» **Input for this task**
§

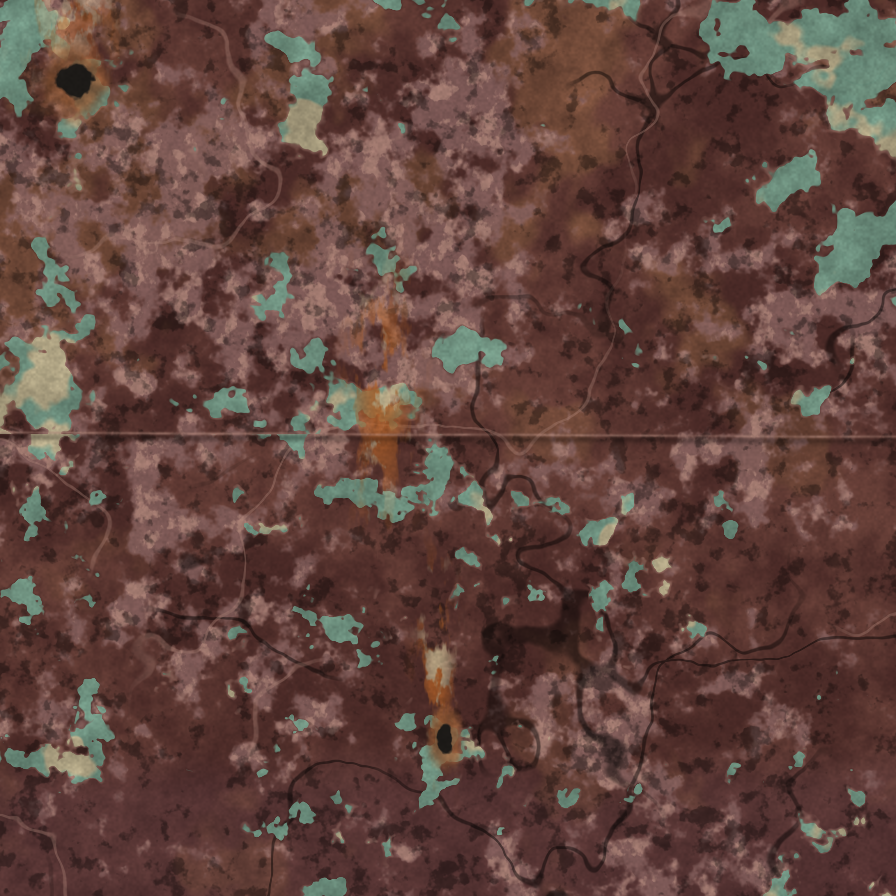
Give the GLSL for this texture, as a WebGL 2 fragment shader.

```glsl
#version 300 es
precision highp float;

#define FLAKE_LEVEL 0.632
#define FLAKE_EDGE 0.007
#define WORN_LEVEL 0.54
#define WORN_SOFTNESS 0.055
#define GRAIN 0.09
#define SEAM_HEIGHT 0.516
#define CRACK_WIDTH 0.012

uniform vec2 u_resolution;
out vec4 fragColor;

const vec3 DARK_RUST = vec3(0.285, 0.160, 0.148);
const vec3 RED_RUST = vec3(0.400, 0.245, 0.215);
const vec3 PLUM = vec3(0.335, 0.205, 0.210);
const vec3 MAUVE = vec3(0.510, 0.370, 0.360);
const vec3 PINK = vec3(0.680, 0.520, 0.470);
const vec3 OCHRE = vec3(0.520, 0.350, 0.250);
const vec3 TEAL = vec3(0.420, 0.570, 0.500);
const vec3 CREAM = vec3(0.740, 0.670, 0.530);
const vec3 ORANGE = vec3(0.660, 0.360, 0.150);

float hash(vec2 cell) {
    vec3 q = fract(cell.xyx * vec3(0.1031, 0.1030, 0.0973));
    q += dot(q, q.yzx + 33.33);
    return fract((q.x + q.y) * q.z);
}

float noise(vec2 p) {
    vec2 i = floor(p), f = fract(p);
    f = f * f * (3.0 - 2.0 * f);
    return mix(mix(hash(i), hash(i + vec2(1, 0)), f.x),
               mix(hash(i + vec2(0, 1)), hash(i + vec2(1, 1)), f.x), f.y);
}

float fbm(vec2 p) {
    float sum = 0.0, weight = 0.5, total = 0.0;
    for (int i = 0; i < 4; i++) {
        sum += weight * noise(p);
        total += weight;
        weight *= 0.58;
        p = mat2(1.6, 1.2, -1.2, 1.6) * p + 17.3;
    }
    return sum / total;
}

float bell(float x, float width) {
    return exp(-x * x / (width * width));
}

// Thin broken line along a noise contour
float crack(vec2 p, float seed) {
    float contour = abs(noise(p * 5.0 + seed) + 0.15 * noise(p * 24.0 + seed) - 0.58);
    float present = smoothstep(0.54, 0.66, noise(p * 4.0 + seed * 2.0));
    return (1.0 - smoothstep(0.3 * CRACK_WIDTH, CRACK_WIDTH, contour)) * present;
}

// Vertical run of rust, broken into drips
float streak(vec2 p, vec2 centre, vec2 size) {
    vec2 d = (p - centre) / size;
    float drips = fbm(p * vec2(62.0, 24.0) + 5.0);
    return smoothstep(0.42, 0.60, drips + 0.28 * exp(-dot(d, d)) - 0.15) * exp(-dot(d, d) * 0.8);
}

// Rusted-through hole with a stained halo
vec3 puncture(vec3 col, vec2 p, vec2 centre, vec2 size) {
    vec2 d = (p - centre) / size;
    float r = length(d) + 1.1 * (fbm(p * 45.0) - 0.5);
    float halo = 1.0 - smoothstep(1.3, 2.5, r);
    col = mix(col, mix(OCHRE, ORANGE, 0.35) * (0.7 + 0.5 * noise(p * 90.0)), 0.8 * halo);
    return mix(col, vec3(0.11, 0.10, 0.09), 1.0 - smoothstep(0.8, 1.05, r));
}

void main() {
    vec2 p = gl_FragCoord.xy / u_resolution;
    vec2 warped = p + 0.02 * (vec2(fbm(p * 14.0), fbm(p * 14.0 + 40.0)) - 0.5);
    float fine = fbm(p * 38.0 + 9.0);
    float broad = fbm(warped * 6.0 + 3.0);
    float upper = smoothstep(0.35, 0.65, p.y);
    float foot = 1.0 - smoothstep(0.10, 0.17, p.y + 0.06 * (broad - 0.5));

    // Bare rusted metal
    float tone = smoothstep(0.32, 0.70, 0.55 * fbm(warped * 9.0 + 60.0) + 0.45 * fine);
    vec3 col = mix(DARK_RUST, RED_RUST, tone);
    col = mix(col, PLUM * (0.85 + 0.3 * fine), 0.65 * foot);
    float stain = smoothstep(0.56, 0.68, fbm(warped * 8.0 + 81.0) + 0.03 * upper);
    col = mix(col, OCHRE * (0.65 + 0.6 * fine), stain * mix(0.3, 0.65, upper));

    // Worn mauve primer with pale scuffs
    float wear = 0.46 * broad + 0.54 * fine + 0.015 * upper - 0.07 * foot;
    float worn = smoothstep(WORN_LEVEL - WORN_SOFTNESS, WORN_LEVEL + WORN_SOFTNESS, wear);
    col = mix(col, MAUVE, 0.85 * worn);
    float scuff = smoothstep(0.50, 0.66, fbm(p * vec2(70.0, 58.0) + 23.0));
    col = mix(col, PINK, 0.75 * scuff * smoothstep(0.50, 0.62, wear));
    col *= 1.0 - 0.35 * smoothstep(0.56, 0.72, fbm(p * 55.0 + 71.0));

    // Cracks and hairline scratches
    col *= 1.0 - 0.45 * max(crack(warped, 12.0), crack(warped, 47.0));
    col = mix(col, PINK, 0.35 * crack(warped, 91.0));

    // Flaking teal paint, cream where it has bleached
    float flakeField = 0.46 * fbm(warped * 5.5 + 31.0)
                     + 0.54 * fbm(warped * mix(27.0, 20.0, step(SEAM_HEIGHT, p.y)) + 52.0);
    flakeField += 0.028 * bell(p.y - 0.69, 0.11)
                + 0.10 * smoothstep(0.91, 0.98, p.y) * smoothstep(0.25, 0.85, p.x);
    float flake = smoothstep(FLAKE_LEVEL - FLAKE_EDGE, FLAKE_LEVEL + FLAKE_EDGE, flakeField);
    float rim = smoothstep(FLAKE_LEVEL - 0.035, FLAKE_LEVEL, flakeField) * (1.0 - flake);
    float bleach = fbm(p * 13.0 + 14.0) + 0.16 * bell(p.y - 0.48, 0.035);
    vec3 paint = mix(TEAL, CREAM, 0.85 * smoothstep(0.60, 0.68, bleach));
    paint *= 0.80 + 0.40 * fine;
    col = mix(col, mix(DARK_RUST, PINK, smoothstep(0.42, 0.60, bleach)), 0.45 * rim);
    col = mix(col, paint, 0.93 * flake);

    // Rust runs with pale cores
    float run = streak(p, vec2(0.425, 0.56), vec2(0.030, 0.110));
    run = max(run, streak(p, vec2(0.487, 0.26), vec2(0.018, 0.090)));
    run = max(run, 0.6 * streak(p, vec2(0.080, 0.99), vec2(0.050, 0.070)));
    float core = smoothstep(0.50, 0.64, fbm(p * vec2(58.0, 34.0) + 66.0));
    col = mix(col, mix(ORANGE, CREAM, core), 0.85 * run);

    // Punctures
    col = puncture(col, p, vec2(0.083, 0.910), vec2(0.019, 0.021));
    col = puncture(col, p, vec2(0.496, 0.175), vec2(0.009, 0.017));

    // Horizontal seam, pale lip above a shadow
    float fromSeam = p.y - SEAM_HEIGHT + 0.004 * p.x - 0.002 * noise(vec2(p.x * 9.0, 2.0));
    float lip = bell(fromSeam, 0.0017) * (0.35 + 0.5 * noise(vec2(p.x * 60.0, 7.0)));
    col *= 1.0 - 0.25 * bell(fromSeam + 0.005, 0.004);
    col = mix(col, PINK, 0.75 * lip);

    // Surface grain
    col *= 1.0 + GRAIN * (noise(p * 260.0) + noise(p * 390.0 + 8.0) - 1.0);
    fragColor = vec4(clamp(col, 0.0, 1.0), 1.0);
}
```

§

» **What you are asked to do**
This task calls for each line of the material that contains "bell".

» **Exercise output**
float bell(float x, float width) {
    flakeField += 0.028 * bell(p.y - 0.69, 0.11)
    float bleach = fbm(p * 13.0 + 14.0) + 0.16 * bell(p.y - 0.48, 0.035);
    float lip = bell(fromSeam, 0.0017) * (0.35 + 0.5 * noise(vec2(p.x * 60.0, 7.0)));
    col *= 1.0 - 0.25 * bell(fromSeam + 0.005, 0.004);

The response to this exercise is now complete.